“This winter, UNHCR’s supplementary cash assistance assumed a new urgency, and for some refugees, it represented a literal winter lifeline.”
Andrew Harper, UNHCR Representative, Jordan
For the vast majority of refugees in Jordan, those living outside of camps, the winter months represent yet another crisis in their struggle to survive. With most Syrian refugees in urban areas now living under the poverty line and half living in households with no heating, the bitterly cold conditions stretch their capacity to afford even a degree of warmth.
The 2014-2015 winter was no exception. In January and February, two severe snow storms hit the country with high winds, freezing rain, hail and heavy snow forcing the closure of schools and roads. Certain locations, such as Karak, Tafilah and Ajloun, were cut off for days due to icy roads and inclement weather.
In the midst of this, 520,000 Syrian refugees braved the cold in poorly insulated rooms, in basements or in makeshift shelters. A few weeks before they had learnt that they would no longer be receiving free health care and that precious food assistance would be slashed. With the majority of Syrian refugees having no access to legal employment, they were with the least amount of means going into this harsh winter.
This made the large-scale winterization efforts by UNHCR in Jordan and its partners all the more critical this year. Since the inception of winterization support in 2012, UNHCR had not mounted such a fast and broad effort in order to ensure that refugees would not be harmed by the cold.
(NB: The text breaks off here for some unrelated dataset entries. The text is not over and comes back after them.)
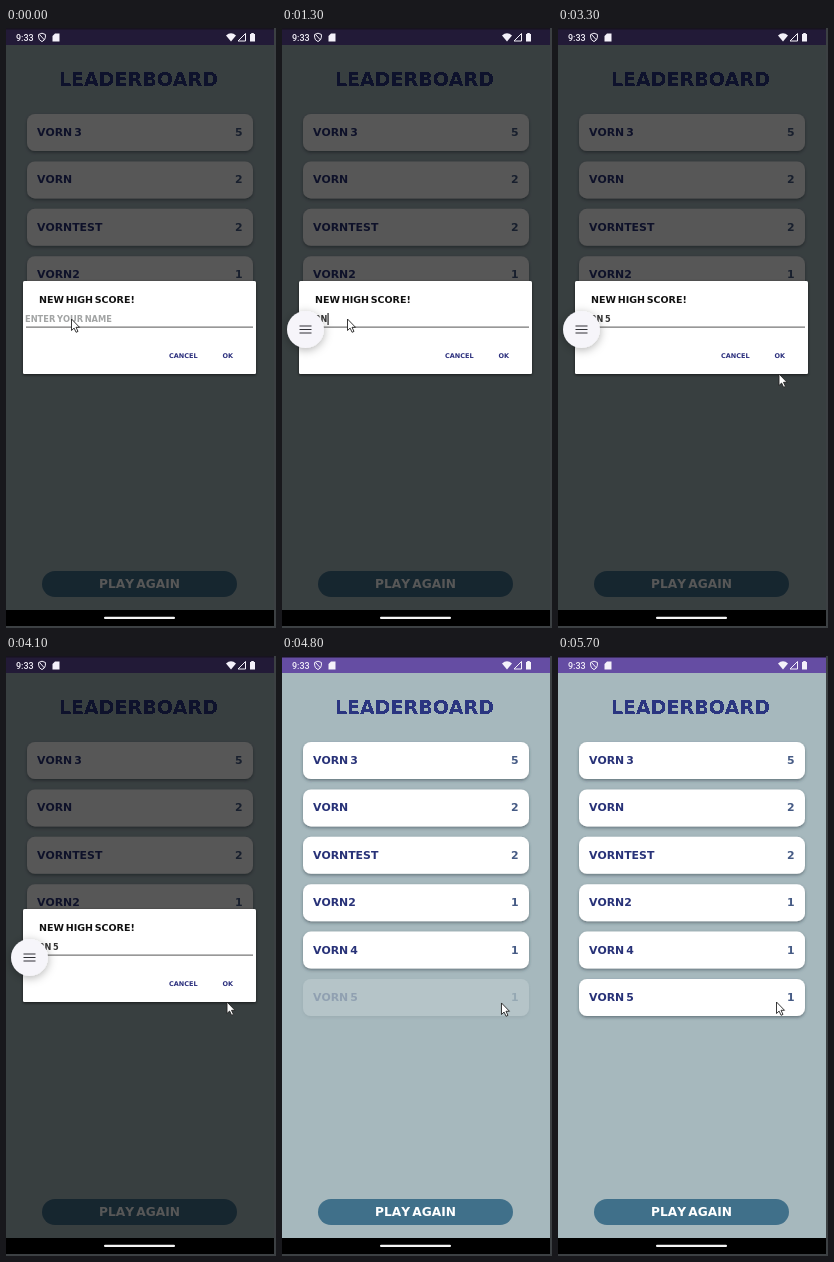
An HTML page that plays this animation: 270 px wide and 600 px high, repeating every 5.8 s.

```html
<!DOCTYPE html>
<html lang="en">
<head>
<meta charset="utf-8">
<title>Leaderboard</title>
<style>
  html, body { margin: 0; width: 100%; height: 100%; overflow: hidden; background: #000; }
  svg { display: block; width: 270px; height: 600px; }
  text { font-family: "DejaVu Sans", Verdana, sans-serif; font-weight: bold; font-kerning: none; word-spacing: -.16em; white-space: pre; }
  .clock { font: 500 9px Roboto, sans-serif; }
  .title { font-size: 19px; fill: #2b3580; }
  .name { font-size: 10.9px; fill: #283278; }
  .score { font-size: 10.9px; fill: #465b85; text-anchor: end; }
  .play { font-size: 12.2px; fill: #fff; text-anchor: middle; }
  .heading { font-size: 9.5px; fill: #101010; }
  .field { font-size: 8.2px; fill: #333; }
  .hint { font-size: 8.3px; fill: #a3a5a5; }
  .action { font-size: 6.5px; fill: #2b2f7d; }
  .line { fill: none; stroke: #303136; stroke-width: 1.2; }
</style>
</head>
<body>
<svg viewBox="0 0 270 600">
  <defs>
    <filter id="crisp">
      <feComponentTransfer><feFuncA type="discrete" tableValues="0 1"/></feComponentTransfer>
    </filter>
    <filter id="cardShadow" x="-5%" y="-20%" width="110%" height="160%">
      <feDropShadow dx="0" dy="1.6" stdDeviation="1.5" flood-color="#26383f" flood-opacity=".5"/>
    </filter>
    <filter id="barShadow" x="-100%" y="-100%" width="300%" height="300%">
      <feDropShadow dx="0" dy="2" stdDeviation="5" flood-opacity=".3"/>
    </filter>
    <filter id="dialogShadow" x="-10%" y="-20%" width="120%" height="140%">
      <feDropShadow dx="0" dy="1" stdDeviation="1.5" flood-opacity=".6"/>
    </filter>
  </defs>

  <rect width="270" height="600" fill="#a6b8bd"/>
  <rect width="270" height="17" fill="#654da3"/>
  <text class="title" x="53" y="58" filter="url(#crisp)">LEADERBOARD</text>
  <g id="cards"></g>
  <rect x="36" y="543" width="195" height="26" rx="13" fill="#40708a"/>
  <text class="play" x="133.5" y="559.5">PLAY AGAIN</text>
  <rect id="dim" width="270" height="582"/>

  <rect width="270" height="1.5" fill="#17131f"/>
  <rect y="582" width="270" height="18"/>
  <path d="M269 0v599H0" fill="none" stroke="#3c4043" stroke-width="2"/>
  <rect x="98" y="588.7" width="71" height="2.3" rx="1.1" fill="#f4f4f4"/>

  <g fill="#f4f1fa">
    <text class="clock" x="10" y="13">9:33</text>
    <path d="M36 5.2l3.4 1.3v2.7q0 2.8-3.4 4.4-3.4-1.6-3.4-4.4V6.5zM33.5 6.5l5 5.5" fill="none" stroke="#f4f1fa"/>
    <path d="M49 5.5h4.500v8h-7v-5.500z"/>
    <path d="M220 7.5q5-4.500 10 0l-5 6z"/>
    <path d="M239.5 5.5v7.500h-7.500z" fill="none" stroke="#f4f1fa"/>
    <path d="M244 6h1.200v-1h2.600v1h1.200v7.500h-5z"/>
  </g>

  <g id="dialog">
    <rect x="17" y="253" width="233" height="93" rx="1.5" fill="#fff" filter="url(#dialogShadow)"/>
    <text class="heading" x="33" y="275">NEW HIGH SCORE!</text>
    <text class="hint" id="hint" x="19" y="294">ENTER YOUR NAME</text>
    <text class="field" id="field" x="19" y="294"></text>
    <rect id="caret" y="285" width="1.2" height="12" fill="#222"/>
    <rect x="20" y="298.6" width="227" height="1" fill="#555"/>
    <text class="action" x="163" y="330">CANCEL</text>
    <text class="action" x="216.5" y="330">OK</text>
  </g>

  <g id="bar">
    <rect id="pill" x="5" width="37" rx="18.5" fill="#f6f5fa" filter="url(#barShadow)"/>
    <g id="tools">
      <circle cx="23.5" cy="301.5" r="14.5" fill="#d4dcf8"/>
      <g transform="translate(23.5 234)">
        <rect x="-2.2" y="-6.5" width="4.4" height="8.5" rx="2.2" fill="#303136"/>
        <path class="line" d="M-4.500-.5a4.500 4.500 0 0 0 9 0M0 4v3"/>
      </g>
      <path class="line" d="M15.5 268l4-5.500h11.500v11H19.500zM22.5 265.500l5 5M27.500 265.500l-5 5"/>
      <path class="line" d="M17.5 301.500l4 4 8-8"/>
      <g transform="translate(23.5 335.5)">
        <circle class="line" r="5.7"/>
        <path class="line" d="M-3 1.500q3 3 6 0"/>
        <circle cx="-2" cy="-1.500" r=".9" fill="#303136"/>
        <circle cx="2" cy="-1.500" r=".9" fill="#303136"/>
      </g>
    </g>
    <path class="line" id="menu" d="M-6-3.500h12M-6 0h12M-6 3.500h12"/>
  </g>

  <path id="pointer" d="M0 0v11.500l2.600-2.400 2 4.200 1.900-.9-2-4.100h3.500z" fill="#fff" stroke="#222" stroke-width=".9" stroke-linejoin="round"/>
</svg>
<script>
const LOOP = 5800;
const $ = id => document.getElementById(id);

const entries = [["VORN 3", 5], ["VORN", 2], ["VORNTEST", 2], ["VORN2", 1], ["VORN 4", 1], ["VORN 5", 1]];
const typed = [[0, ""], [700, "V"], [850, "VO"], [1000, "VOR"], [1200, "VORN"], [1500, "VORN "], [1800, "VORN 5"]];
// time, x, y
const route = [[0, 65.5, 291], [2000, 65.5, 291], [2400, 228, 326], [2600, 261, 337], [2700, 261, 337],
  [3000, 221, 346], [4300, 221, 346], [4700, 219.5, 347], [5700, 218.5, 346]];

$("cards").innerHTML = entries.map(([name, score], i) => `
  <g transform="translate(21 ${86 + i * 47.4})">
    <rect width="226" height="37" rx="8" fill="#fff" filter="url(#cardShadow)"/>
    <text class="name" x="10" y="22">${name}</text>
    <text class="score" x="215.5" y="22">${score}</text>
  </g>`).join("");
const newCard = $("cards").lastElementChild;

const ramp = (t, from, to) => Math.min(1, Math.max(0, (t - from) / (to - from)));
const ease = p => p * p * (3 - 2 * p);
const mix = (a, b, p) => a + (b - a) * p;
const show = (el, alpha) => el.setAttribute("opacity", alpha);

function pointerAt(t) {
  const i = route.findLastIndex(stop => stop[0] <= t);
  const a = route[i], b = route[i + 1] || a;
  const p = a === b ? 0 : ease(ramp(t, a[0], b[0]));
  return [mix(a[1], b[1], p), mix(a[2], b[2], p)];
}

function drawField(t) {
  const [since, value] = typed.findLast(step => step[0] <= t);
  if ($("field").textContent !== value) $("field").textContent = value;
  show($("hint"), value ? 0 : 1);
  show($("caret"), value && t < 2300 && t - since < 500 ? 1 : 0);
  $("caret").setAttribute("x", 19 + $("field").getComputedTextLength());
}

function drawBar(t) {
  const enter = ease(ramp(t, 200, 500));
  const fold = ease(ramp(t, 750, 1000));
  const half = mix(85.5, 18.5, fold);
  show($("bar"), enter * (1 - ramp(t, 4150, 4350)));
  $("bar").setAttribute("transform", `translate(${mix(-42, 0, enter)} 0)`);
  $("pill").setAttribute("y", 301.5 - half);
  $("pill").setAttribute("height", half * 2);
  show($("tools"), 1 - ramp(fold, 0, 0.5));
  $("menu").setAttribute("transform", `translate(23.5 ${mix(369.5, 301.5, fold)})`);
}

function draw(t) {
  const open = 1 - ramp(t, 4150, 4350);
  show($("dim"), 0.66 * open);
  show($("dialog"), open);
  show(newCard, ramp(t, 4750, 5050));
  drawField(t);
  drawBar(t);
  $("pointer").setAttribute("transform", `translate(${pointerAt(t)})`);
}

const start = performance.now();
function tick() {
  draw((performance.now() - start) % LOOP);
  requestAnimationFrame(tick);
}
draw(0);
requestAnimationFrame(tick);
</script>
</body>
</html>
```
A recent survey conducted by UNHCR on the impact of its 2014-2015 winter cash assistance programme shows the important difference it made.